__ASSIGNED TASK__. Look through the entries for the string "left", and copy each line that holds it.

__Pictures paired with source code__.
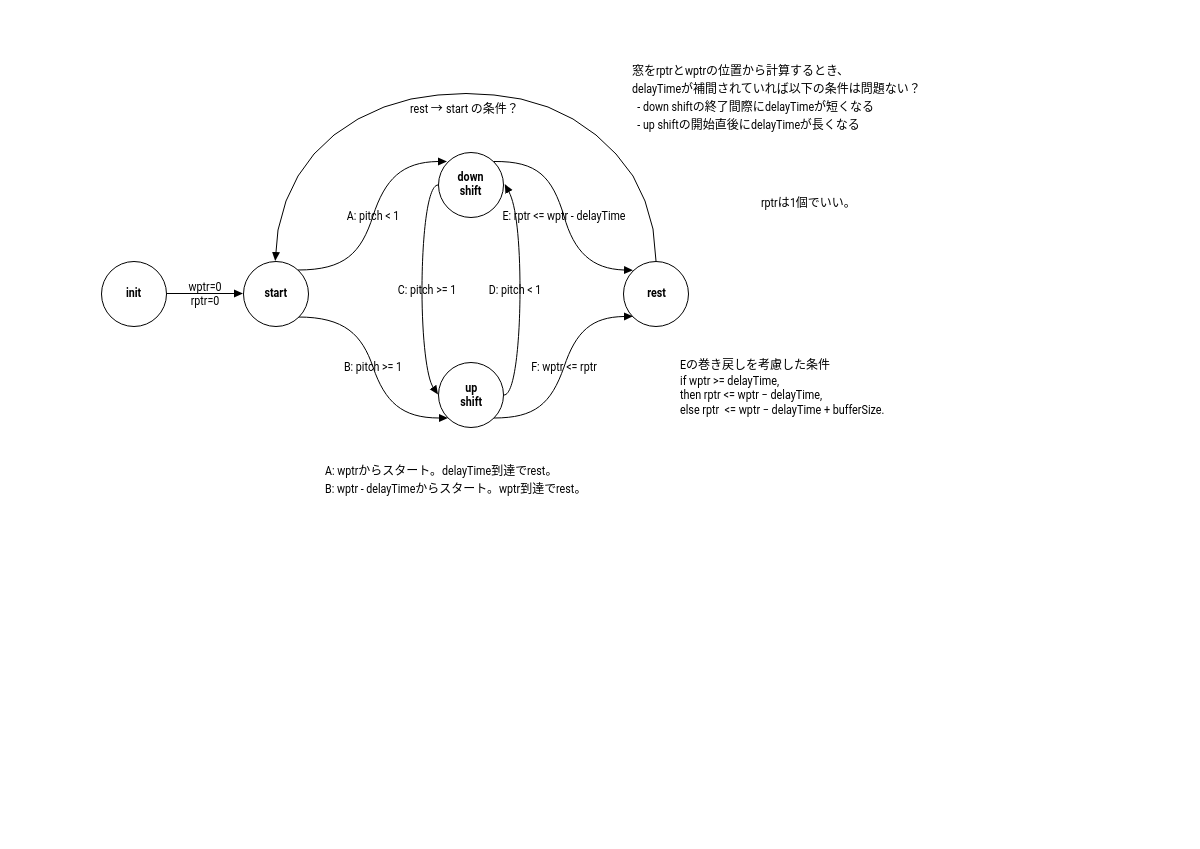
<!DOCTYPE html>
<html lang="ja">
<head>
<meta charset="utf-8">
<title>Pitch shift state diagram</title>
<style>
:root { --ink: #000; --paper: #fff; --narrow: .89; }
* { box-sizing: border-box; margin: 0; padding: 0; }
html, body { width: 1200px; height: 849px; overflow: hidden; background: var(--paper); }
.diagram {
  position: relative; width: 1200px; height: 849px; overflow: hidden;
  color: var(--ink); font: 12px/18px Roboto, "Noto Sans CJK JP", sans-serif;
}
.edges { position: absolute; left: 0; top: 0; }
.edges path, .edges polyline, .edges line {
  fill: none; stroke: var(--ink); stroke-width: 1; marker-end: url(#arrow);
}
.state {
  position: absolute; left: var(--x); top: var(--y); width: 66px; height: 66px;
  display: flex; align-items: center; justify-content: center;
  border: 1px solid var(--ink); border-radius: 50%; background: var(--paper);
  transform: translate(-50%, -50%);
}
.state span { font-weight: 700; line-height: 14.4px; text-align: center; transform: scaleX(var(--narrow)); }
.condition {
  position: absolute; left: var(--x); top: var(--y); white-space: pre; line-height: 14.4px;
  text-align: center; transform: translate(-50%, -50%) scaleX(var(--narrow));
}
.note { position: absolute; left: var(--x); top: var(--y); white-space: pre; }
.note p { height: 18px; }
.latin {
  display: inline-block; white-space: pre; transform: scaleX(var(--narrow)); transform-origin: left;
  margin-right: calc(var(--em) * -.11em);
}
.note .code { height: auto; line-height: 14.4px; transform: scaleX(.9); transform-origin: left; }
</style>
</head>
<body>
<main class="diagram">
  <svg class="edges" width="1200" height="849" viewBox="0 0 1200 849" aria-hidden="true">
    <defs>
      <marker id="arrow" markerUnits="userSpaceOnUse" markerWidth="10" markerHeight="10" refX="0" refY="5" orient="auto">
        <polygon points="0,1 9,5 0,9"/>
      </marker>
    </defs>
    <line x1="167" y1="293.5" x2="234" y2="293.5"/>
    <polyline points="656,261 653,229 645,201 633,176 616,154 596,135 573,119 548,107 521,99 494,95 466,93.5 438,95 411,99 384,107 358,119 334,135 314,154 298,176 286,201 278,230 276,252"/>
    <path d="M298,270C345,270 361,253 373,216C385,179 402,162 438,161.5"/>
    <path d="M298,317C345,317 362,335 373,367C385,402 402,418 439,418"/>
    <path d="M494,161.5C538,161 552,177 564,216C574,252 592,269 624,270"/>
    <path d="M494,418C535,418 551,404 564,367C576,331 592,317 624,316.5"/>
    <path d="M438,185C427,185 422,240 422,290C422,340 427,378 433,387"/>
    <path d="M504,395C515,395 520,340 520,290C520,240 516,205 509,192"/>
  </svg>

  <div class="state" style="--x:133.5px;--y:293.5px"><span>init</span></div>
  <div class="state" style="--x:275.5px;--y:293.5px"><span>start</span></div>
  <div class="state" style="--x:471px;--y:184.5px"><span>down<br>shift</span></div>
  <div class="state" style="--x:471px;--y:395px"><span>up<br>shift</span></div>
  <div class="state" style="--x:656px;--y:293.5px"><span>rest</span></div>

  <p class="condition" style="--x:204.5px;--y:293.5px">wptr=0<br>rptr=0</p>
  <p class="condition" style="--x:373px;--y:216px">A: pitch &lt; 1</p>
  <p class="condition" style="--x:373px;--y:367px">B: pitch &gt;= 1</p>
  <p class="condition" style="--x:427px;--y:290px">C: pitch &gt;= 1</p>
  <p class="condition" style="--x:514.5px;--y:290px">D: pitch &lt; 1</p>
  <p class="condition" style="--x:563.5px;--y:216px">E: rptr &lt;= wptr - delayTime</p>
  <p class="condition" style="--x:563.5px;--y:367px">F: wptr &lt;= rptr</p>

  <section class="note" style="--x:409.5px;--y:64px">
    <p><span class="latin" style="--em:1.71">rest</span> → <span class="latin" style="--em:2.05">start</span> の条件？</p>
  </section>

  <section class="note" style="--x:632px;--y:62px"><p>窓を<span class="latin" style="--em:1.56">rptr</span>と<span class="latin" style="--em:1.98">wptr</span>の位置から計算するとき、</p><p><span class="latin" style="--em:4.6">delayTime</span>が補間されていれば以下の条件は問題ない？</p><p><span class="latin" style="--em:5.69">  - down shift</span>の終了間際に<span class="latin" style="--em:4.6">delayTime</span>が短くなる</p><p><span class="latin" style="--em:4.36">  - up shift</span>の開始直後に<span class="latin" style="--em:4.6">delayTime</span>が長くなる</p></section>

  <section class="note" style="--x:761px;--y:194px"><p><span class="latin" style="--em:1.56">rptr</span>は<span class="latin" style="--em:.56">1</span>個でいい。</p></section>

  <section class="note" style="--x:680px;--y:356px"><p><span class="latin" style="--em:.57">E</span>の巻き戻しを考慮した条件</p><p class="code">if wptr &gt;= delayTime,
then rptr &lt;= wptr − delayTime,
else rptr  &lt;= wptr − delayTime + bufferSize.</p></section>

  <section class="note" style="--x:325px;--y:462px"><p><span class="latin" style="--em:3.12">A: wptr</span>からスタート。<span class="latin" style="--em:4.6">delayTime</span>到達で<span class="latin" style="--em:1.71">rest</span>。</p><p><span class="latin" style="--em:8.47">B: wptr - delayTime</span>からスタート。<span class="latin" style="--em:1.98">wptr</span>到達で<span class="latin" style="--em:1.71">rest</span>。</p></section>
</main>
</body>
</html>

__ANSWER BOX__.
.edges { position: absolute; left: 0; top: 0; }
  position: absolute; left: var(--x); top: var(--y); width: 66px; height: 66px;
  position: absolute; left: var(--x); top: var(--y); white-space: pre; line-height: 14.4px;
.note { position: absolute; left: var(--x); top: var(--y); white-space: pre; }
  display: inline-block; white-space: pre; transform: scaleX(var(--narrow)); transform-origin: left;
.note .code { height: auto; line-height: 14.4px; transform: scaleX(.9); transform-origin: left; }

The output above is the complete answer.